Problem to work on. Restate the lines word for word, from the first line of the records through the line containing "345C240 350 245". Leave out the pictures and anything after that line.

Provided records.

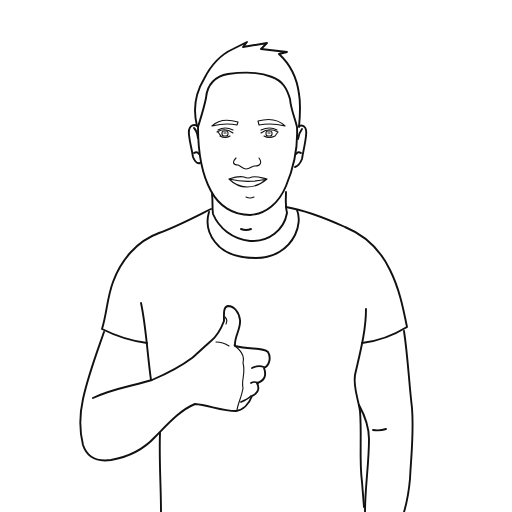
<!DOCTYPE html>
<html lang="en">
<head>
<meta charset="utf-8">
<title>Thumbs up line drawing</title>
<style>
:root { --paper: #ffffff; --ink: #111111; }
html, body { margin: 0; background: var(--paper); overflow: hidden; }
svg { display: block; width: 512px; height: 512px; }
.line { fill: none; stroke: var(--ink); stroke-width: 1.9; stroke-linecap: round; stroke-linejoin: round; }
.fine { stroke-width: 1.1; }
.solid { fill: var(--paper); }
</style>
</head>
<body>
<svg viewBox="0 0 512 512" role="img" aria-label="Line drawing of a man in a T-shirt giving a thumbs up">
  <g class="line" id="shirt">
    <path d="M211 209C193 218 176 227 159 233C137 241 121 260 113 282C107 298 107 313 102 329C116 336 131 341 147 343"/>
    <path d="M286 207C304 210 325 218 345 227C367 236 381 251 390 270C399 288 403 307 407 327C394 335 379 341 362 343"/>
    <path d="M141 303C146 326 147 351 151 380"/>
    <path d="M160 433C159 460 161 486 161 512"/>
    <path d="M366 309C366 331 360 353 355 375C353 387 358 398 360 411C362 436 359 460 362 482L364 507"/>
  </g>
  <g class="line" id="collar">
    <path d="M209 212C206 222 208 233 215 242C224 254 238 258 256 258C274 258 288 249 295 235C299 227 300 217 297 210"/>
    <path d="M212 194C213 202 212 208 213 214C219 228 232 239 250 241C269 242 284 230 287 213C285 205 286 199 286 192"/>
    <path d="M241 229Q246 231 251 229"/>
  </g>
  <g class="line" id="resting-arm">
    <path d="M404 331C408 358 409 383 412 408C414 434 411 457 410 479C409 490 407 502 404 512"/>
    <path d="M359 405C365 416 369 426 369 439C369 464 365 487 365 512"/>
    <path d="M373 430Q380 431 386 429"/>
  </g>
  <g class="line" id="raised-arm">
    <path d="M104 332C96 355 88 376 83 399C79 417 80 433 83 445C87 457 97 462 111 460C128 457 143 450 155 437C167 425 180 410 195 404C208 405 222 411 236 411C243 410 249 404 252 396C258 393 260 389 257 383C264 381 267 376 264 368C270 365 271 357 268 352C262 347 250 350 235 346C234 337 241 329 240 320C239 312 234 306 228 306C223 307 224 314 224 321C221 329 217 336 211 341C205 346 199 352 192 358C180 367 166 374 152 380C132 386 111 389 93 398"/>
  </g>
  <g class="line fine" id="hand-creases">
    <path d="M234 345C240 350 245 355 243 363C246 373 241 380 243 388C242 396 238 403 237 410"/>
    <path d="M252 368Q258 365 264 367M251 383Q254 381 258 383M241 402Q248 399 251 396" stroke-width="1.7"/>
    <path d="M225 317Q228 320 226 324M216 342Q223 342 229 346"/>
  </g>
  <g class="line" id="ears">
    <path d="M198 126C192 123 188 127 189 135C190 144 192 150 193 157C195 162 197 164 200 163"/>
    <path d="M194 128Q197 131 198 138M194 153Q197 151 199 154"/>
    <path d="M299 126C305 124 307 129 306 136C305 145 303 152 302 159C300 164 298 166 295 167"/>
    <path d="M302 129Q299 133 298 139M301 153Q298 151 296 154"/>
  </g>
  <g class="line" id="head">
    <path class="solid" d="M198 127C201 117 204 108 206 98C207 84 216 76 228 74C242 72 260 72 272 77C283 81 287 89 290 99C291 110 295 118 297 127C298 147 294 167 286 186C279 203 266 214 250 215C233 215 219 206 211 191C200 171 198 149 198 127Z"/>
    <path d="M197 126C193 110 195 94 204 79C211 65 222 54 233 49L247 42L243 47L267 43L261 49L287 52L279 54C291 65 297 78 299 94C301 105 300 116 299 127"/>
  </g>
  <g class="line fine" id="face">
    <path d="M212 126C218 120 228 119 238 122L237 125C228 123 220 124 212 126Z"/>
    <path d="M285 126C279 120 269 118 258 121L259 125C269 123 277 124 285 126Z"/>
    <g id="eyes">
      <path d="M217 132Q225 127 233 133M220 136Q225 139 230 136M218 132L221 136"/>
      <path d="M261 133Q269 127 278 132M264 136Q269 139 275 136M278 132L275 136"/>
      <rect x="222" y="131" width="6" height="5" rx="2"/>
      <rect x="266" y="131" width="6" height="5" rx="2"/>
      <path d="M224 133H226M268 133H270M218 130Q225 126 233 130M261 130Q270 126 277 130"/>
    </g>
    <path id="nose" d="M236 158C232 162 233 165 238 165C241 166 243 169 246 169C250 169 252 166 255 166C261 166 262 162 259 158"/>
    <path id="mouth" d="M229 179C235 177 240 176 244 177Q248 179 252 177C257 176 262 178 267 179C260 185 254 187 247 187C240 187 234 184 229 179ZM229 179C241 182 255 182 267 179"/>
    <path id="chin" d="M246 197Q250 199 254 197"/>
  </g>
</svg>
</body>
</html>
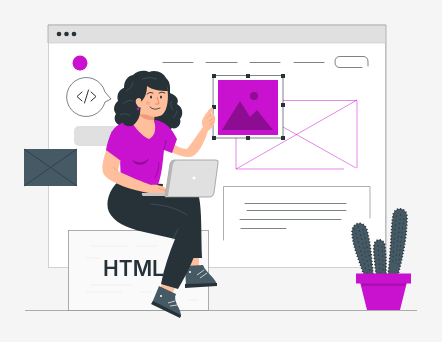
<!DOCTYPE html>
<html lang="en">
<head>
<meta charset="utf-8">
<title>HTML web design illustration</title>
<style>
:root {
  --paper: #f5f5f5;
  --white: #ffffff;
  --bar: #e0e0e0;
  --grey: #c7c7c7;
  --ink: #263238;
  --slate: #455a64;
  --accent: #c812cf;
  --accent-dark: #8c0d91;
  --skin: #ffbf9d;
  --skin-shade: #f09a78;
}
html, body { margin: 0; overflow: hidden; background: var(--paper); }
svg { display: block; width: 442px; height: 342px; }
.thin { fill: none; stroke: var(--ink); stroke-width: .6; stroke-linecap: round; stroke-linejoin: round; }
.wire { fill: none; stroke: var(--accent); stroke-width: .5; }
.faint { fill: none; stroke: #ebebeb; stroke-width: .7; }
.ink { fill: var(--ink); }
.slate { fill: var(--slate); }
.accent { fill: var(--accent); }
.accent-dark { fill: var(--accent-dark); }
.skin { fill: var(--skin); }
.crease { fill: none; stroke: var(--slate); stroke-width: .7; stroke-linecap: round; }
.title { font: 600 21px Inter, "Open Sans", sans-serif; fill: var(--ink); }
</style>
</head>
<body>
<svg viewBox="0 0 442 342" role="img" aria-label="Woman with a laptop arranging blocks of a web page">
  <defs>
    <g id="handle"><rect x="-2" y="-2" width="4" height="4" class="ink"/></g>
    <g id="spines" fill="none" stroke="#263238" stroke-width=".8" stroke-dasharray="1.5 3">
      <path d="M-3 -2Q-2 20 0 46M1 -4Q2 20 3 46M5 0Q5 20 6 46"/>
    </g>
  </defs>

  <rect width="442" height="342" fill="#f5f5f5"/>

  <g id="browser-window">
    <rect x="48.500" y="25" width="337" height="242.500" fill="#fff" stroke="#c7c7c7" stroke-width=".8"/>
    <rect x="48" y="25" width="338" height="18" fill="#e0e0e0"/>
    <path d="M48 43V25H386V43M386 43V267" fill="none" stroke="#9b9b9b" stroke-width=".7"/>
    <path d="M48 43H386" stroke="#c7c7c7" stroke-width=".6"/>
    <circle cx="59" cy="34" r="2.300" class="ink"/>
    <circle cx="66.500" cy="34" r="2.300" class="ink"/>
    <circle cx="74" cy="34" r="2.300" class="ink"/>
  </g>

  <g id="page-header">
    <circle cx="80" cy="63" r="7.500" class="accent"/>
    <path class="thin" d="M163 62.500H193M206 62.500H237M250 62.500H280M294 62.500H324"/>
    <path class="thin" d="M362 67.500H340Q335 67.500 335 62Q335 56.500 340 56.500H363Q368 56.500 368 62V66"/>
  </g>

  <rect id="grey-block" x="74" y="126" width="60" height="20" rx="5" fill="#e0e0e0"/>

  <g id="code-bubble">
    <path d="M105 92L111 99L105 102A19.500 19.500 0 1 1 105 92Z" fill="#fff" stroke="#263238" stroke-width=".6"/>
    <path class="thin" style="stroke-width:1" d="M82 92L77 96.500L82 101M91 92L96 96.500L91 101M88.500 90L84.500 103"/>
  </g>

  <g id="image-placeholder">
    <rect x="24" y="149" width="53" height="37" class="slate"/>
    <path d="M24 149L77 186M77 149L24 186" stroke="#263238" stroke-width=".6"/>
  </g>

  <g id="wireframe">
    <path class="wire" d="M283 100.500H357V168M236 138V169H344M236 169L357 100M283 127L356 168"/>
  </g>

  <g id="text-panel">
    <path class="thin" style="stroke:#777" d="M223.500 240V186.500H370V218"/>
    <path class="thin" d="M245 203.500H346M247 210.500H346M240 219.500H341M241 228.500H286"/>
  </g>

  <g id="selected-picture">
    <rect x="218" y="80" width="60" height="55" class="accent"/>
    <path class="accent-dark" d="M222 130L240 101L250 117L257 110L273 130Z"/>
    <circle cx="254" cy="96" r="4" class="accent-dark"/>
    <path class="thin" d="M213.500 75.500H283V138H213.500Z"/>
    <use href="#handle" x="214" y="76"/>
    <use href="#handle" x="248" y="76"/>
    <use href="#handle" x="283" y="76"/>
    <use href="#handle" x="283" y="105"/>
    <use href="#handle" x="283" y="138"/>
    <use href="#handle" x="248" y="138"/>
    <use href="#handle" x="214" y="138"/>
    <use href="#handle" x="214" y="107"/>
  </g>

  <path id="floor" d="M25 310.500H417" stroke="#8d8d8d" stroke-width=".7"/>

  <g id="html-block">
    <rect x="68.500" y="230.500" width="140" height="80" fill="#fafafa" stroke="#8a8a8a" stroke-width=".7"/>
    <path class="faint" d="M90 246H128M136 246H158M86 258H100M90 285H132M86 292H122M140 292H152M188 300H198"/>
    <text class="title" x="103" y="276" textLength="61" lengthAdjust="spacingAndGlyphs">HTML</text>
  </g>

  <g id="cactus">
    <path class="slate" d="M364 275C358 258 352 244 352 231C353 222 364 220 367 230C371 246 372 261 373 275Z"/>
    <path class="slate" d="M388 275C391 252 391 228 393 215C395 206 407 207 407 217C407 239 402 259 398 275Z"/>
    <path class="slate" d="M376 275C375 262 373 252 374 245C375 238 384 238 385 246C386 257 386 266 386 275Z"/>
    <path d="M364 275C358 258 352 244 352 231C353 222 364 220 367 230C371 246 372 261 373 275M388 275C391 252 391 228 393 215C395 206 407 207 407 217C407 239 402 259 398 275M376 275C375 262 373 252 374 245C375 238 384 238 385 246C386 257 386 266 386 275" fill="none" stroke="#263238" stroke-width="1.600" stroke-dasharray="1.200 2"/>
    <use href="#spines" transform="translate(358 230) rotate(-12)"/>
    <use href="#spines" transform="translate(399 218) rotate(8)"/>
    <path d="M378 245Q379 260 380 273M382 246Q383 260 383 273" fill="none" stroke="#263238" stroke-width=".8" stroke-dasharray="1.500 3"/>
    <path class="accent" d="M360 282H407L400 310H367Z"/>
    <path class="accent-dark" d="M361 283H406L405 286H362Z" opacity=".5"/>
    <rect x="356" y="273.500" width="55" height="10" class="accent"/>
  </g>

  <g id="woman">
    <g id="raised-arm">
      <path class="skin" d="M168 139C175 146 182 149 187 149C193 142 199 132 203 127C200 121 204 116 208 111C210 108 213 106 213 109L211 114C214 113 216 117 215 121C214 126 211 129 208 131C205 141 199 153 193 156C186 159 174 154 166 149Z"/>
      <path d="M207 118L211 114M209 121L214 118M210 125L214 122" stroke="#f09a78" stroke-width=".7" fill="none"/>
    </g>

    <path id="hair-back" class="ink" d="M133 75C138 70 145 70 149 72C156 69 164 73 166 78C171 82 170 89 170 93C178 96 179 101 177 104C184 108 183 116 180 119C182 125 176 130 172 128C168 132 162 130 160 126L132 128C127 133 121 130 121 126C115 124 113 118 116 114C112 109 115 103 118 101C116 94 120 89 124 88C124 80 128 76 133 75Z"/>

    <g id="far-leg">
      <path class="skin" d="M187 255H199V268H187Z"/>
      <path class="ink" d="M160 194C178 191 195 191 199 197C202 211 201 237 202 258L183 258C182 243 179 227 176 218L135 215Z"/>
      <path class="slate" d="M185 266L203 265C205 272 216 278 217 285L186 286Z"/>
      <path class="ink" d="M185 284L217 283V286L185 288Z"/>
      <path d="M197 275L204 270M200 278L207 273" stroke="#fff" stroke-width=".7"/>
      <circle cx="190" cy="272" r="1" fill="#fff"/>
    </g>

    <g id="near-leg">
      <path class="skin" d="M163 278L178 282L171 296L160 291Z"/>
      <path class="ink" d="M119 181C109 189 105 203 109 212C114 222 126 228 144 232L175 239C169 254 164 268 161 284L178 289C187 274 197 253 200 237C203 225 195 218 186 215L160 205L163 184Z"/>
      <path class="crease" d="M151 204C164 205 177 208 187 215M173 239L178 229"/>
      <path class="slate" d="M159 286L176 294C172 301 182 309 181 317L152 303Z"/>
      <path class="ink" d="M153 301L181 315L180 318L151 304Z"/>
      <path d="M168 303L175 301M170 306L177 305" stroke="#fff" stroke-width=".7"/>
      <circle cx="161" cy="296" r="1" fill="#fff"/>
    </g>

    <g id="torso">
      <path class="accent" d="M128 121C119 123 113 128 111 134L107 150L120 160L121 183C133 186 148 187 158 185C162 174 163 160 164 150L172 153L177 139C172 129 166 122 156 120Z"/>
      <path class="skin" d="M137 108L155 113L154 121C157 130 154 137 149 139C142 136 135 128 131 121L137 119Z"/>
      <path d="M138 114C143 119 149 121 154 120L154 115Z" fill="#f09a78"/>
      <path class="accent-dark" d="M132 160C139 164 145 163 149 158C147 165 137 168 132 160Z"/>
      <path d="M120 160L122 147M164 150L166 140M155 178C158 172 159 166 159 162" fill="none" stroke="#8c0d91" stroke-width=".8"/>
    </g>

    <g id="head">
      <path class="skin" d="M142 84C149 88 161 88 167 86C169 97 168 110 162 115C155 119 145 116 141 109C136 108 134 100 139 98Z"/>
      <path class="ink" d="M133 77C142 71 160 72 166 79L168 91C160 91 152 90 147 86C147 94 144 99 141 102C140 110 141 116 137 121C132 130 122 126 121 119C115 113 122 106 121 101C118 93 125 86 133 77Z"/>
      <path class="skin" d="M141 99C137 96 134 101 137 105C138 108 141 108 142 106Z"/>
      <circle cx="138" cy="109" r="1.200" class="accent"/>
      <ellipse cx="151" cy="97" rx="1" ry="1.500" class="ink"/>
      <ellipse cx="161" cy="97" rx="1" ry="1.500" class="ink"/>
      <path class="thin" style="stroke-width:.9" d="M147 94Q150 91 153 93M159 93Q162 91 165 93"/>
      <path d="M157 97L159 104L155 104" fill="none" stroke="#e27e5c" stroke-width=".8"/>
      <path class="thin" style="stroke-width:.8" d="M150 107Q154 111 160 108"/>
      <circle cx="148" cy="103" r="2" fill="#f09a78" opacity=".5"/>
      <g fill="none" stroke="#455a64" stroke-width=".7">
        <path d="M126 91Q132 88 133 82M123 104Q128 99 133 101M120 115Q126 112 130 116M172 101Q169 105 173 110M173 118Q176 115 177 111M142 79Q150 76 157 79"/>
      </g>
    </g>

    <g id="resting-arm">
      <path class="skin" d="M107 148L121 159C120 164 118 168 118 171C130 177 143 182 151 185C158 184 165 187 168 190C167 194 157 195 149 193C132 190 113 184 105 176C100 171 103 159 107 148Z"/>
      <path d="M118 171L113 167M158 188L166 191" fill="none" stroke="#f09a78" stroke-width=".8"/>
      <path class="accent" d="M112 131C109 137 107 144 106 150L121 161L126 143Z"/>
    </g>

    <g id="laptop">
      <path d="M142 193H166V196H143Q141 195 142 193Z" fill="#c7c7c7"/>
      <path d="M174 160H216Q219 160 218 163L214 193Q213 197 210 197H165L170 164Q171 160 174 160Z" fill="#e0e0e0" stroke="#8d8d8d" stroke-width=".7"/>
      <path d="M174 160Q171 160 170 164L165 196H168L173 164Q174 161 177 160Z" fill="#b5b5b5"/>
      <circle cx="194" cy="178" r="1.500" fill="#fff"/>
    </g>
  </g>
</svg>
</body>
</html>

Answer space.
<!DOCTYPE html>
<html lang="en">
<head>
<meta charset="utf-8">
<title>Thumbs up line drawing</title>
<style>
:root { --paper: #ffffff; --ink: #111111; }
html, body { margin: 0; background: var(--paper); overflow: hidden; }
svg { display: block; width: 512px; height: 512px; }
.line { fill: none; stroke: var(--ink); stroke-width: 1.9; stroke-linecap: round; stroke-linejoin: round; }
.fine { stroke-width: 1.1; }
.solid { fill: var(--paper); }
</style>
</head>
<body>
<svg viewBox="0 0 512 512" role="img" aria-label="Line drawing of a man in a T-shirt giving a thumbs up">
  <g class="line" id="shirt">
    <path d="M211 209C193 218 176 227 159 233C137 241 121 260 113 282C107 298 107 313 102 329C116 336 131 341 147 343"/>
    <path d="M286 207C304 210 325 218 345 227C367 236 381 251 390 270C399 288 403 307 407 327C394 335 379 341 362 343"/>
    <path d="M141 303C146 326 147 351 151 380"/>
    <path d="M160 433C159 460 161 486 161 512"/>
    <path d="M366 309C366 331 360 353 355 375C353 387 358 398 360 411C362 436 359 460 362 482L364 507"/>
  </g>
  <g class="line" id="collar">
    <path d="M209 212C206 222 208 233 215 242C224 254 238 258 256 258C274 258 288 249 295 235C299 227 300 217 297 210"/>
    <path d="M212 194C213 202 212 208 213 214C219 228 232 239 250 241C269 242 284 230 287 213C285 205 286 199 286 192"/>
    <path d="M241 229Q246 231 251 229"/>
  </g>
  <g class="line" id="resting-arm">
    <path d="M404 331C408 358 409 383 412 408C414 434 411 457 410 479C409 490 407 502 404 512"/>
    <path d="M359 405C365 416 369 426 369 439C369 464 365 487 365 512"/>
    <path d="M373 430Q380 431 386 429"/>
  </g>
  <g class="line" id="raised-arm">
    <path d="M104 332C96 355 88 376 83 399C79 417 80 433 83 445C87 457 97 462 111 460C128 457 143 450 155 437C167 425 180 410 195 404C208 405 222 411 236 411C243 410 249 404 252 396C258 393 260 389 257 383C264 381 267 376 264 368C270 365 271 357 268 352C262 347 250 350 235 346C234 337 241 329 240 320C239 312 234 306 228 306C223 307 224 314 224 321C221 329 217 336 211 341C205 346 199 352 192 358C180 367 166 374 152 380C132 386 111 389 93 398"/>
  </g>
  <g class="line fine" id="hand-creases">
    <path d="M234 345C240 350 245 355 243 363C246 373 241 380 243 388C242 396 238 403 237 410"/>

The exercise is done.